By Micha Green
Representation matters in the classroom, government, pulpit, entertainment venues, and medical facilities — perhaps particularly in health environments.
Let’s face it, people want someone caring for them that they feel understands what they’re going through. While the Black experience is not monolithic, there are ties that bind, and with systemic racism at the forefront of the common thread, there are challenges that African Americans face that — well — other Black people just understand best. And that’s why it is important to have African American health providers.
According to a 2021 UCLA study, the proportion of Black physicians in the United States has only increased four percentage points over the past 120 years, and the amount of Black male doctors has not changed since 1940.
UCLA researchers examining Black doctors evaluated U.S. Census Bureau findings, revealing that in 1900, when 11.6% of the nation’s population was Black, 1.3% of the country’s doctors were Black; and in 1940, when 9.7% of the population was Black, 2.8% of the nation’s physicians were Black, with 2.7% men and 0.1% women. In 2018, when 12.8% of the U.S. population was Black, 5.4% of the physicians were Black, with 2.6% men and 2.8% women.
With the Black community’s justified mistrust of the health system due to horrifying historic events such as the Tuskegee Experiment, it is even more important to appeal to African Americans’ need for trust in health care. One major way of building trust is having more folks to trust, and in this case, that’s Black doctors.

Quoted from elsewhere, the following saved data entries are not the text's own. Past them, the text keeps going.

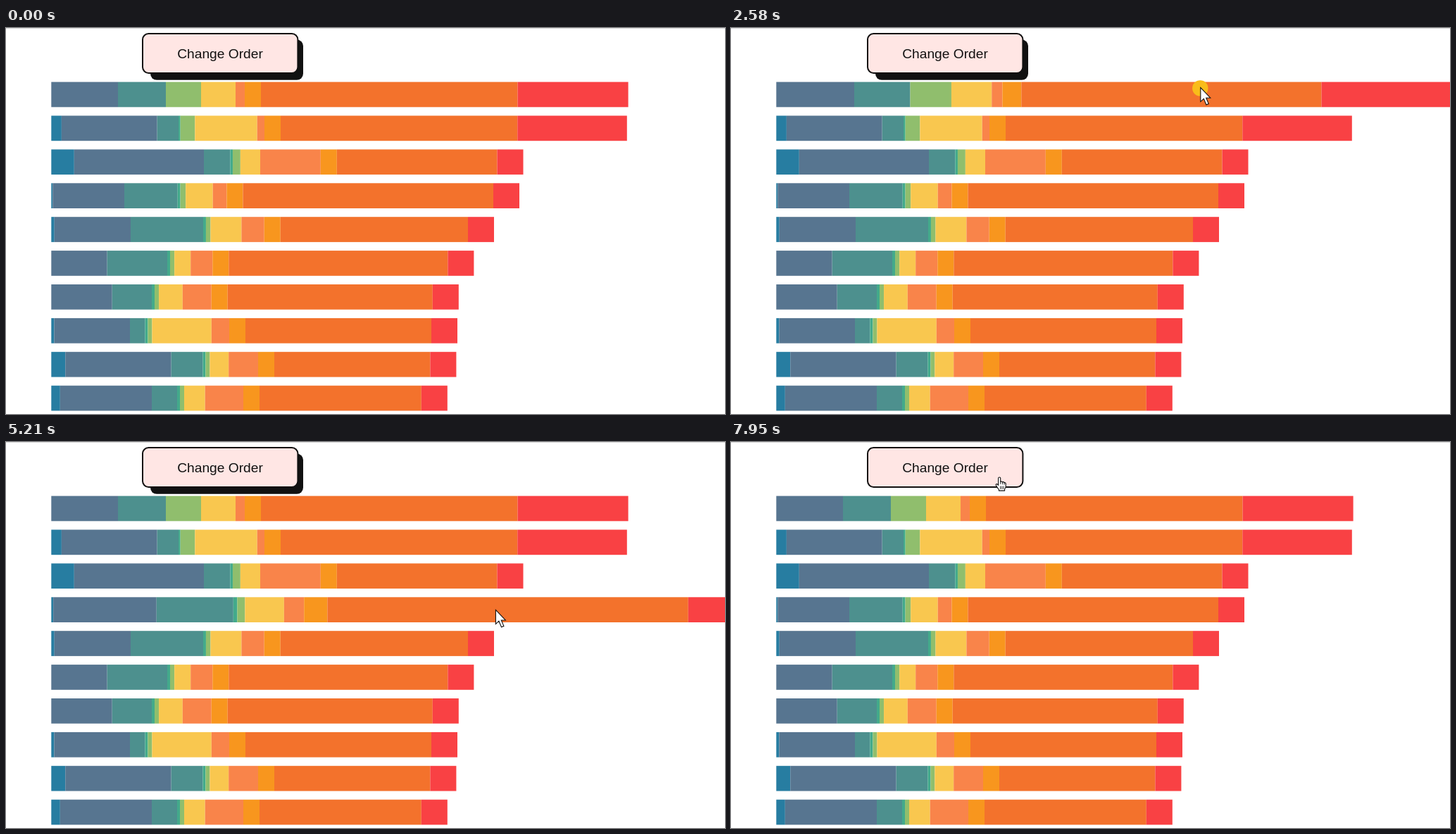
Write an HTML page that moves like this. It is 1021x548 px and loops after 8 s.

```html
<!DOCTYPE html>
<html lang="en">
<head>
<meta charset="utf-8">
<title>Stacked bars</title>
<style>
  html, body { margin: 0; width: 100%; height: 100%; overflow: hidden; background: #fff; }
  svg { display: block; width: 1021px; height: 548px; }
  text { font: 19.2px "Liberation Sans", Arial, sans-serif; fill: #111; text-anchor: middle; }
</style>
</head>
<body>
<svg viewBox="0 0 1021 548">
  <rect width="1021" height="1" fill="#d9d9d9"/>
  <rect id="shadow" rx="9" fill="#111"/>
  <rect x="194" y="8" width="220.4" height="56" rx="8.5" fill="#ffe6e4" stroke="#111" stroke-width="2"/>
  <text x="304" y="42.5">Change Order</text>
  <g id="rows"></g>
  <g id="icon">
    <rect x="666.5" y="47" width="28.5" height="28.8" rx="5" fill="#f67777"/>
    <path d="M685 65.5L690 70.5" stroke="#fff" stroke-width="2" stroke-linecap="round"/>
    <circle cx="680" cy="60.5" r="6.6" fill="none" stroke="#fff" stroke-width="1.8"/>
  </g>
  <circle id="click" fill="#f9bc1a"/>
  <path id="arrow" d="M.5 .7V20.6L5 16.4L8.6 25L12 23.6L8.4 15.2H14.4Z" fill="#fff" stroke="#111" stroke-width="1.1"/>
  <g id="hand" fill="#fff" stroke="#111" stroke-width="1.1" stroke-linejoin="round" stroke-linecap="round">
    <path d="M-1.6 11V2Q-1.6 .5 0 .5Q1.5 .5 1.5 2V7Q3.2 5.9 4.2 7.4Q6 6.6 6.8 8.2Q9 7.8 9 10V13.5Q9 15.5 7.4 17.5V19.6H-.8V18Q-2.4 16.2-4.6 12.6Q-5.6 10.8-4.4 10.2Q-3 9.6-1.6 12Z"/>
    <path d="M1.5 7V10M4.2 7.6V10.4M6.8 8.4V10.8M1.4 13.5V17M3.6 13.5V17M5.8 13.5V17" fill="none" stroke-width=".9"/>
  </g>
</svg>
<script>
const LOOP = 8000, LEFT = 64.3, FULL = 957.8, ZOOM = 970, HOVER = 7530;
const colors = ['#277da1', '#577590', '#4d908e', '#43aa8b', '#90be6d',
                '#f9c74f', '#f9844a', '#f8961e', '#f3722c', '#f94144'];

// Key points of each row: ends of slate, teal, yellow, amber and of the whole bar
const keys = [
  [159, 227, 326, 362, 883.6], [214.6, 245, 356.7, 390, 881.8],
  [281, 318.4, 361, 469.8, 734.5], [168, 243.7, 293.7, 336.4, 729],
  [177, 280, 334.4, 389.7, 693], [143.6, 229, 262.2, 316.3, 664.4],
  [150.7, 207, 250.8, 314.7, 642.8], [176, 197.4, 291.8, 340, 641],
  [234.6, 279.4, 316.2, 381, 639.4], [207, 243, 282.7, 360, 626.8]
];

// Clicks toggle a row on release: press, release, row
const clicks = [[1220, 1325, 0], [2440, 2705, 0], [3950, 4234, 3], [5650, 5910, 3]];

// Pointer moves: start, end, x, y
const entry = [908, 546];
const moves = [
  [200, 560, 524, 300], [560, 1000, 621.3, 97], [1500, 1980, 666.3, 84],
  [3500, 3690, 645.3, 195.3], [3720, 3900, 645.3, 223],
  [4720, 5390, 699, 239], [6700, 7560, 381.2, 49.5]
];

const $ = id => document.getElementById(id);
const clamp = v => Math.min(1, Math.max(0, v));
const mix = (a, b, k) => a + (b - a) * k;
const cubicInOut = k => k < .5 ? 4 * k ** 3 : 1 - 4 * (1 - k) ** 3;
const ease = (t, from, to) => cubicInOut(clamp((t - from) / (to - from)));
const show = (el, on) => el.setAttribute('visibility', on ? 'visible' : 'hidden');

function set(el, attrs) {
  for (const name in attrs) el.setAttribute(name, attrs[name]);
}

function add(parent, tag, attrs) {
  const el = document.createElementNS('http://www.w3.org/2000/svg', tag);
  set(el, attrs);
  return parent.appendChild(el);
}

// The thin segments follow from the key points and the rank of the row
function edgesOf([slate, teal, yellow, amber, end], rank) {
  const fade = 3 ** -rank;
  const blue = LEFT + Math.max(0, .27 * (slate - LEFT) - 26);
  const green = teal + 4 * (1 - fade);
  const lime = green + 6 + 44 * fade;
  const salmon = amber - Math.min(23, .8 * (amber - yellow));
  const orange = end - 37 - .86 * Math.max(0, end - 744);
  return [blue, slate, teal, green, lime, yellow, salmon, amber, orange, end];
}

const rows = keys.map((key, i) => {
  const row = add($('rows'), 'g', {});
  let from = LEFT;
  edgesOf(key, i).forEach((end, j) => {
    add(row, 'rect', {
      x: from - LEFT, y: 76.6 + 47.9 * i, width: end - from, height: 35.7, fill: colors[j]
    });
    from = end;
  });
  return row;
});

function pointerAt(t) {
  let [x, y] = entry;
  for (const [from, to, nx, ny] of moves) {
    const k = ease(t, from, to);
    x = mix(x, nx, k);
    y = mix(y, ny, k);
  }
  return [x, y];
}

function drawRows(t) {
  rows.forEach((row, i) => {
    let open = 0, target = 1;
    for (const [, release, hit] of clicks) {
      if (hit !== i) continue;
      open = mix(open, target, ease(t, release, release + ZOOM));
      target = 1 - target;
    }
    const scale = mix(1, FULL / (keys[i][4] - LEFT), open);
    row.setAttribute('transform', `translate(${LEFT} 0) scale(${scale} 1)`);
  });
}

function drawShadow(t) {
  const k = clamp((t - HOVER) / 230);
  set($('shadow'), {
    x: mix(205, 195, k), y: mix(16.5, 9, k),
    width: mix(217, 218, k), height: mix(57.3, 54, k)
  });
}

function drawPointer(t) {
  const [x, y] = pointerAt(t);
  for (const id of ['arrow', 'hand']) $(id).setAttribute('transform', `translate(${x} ${y})`);
  show($('arrow'), t >= moves[0][0] && t < HOVER);
  show($('hand'), t >= HOVER);

  const hit = clicks.find(([press, release]) => t >= press && t < release);
  show($('click'), hit);
  if (hit) set($('click'), { cx: x, cy: y + 1.5, r: mix(5, 11.2, clamp((t - hit[0]) / 130)) });
}

const start = performance.now();
function frame() {
  const t = (performance.now() - start) % LOOP;
  drawRows(t);
  drawShadow(t);
  drawPointer(t);
  show($('icon'), t >= 2790 && t < 3950);
  requestAnimationFrame(frame);
}
frame();
</script>
</body>
</html>
```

It’s time medical schools nationwide work diligently to attract, accept and provide more benefits and resources to produce more African American physicians.
Get Word In Black directly in your inbox. Subscribe today.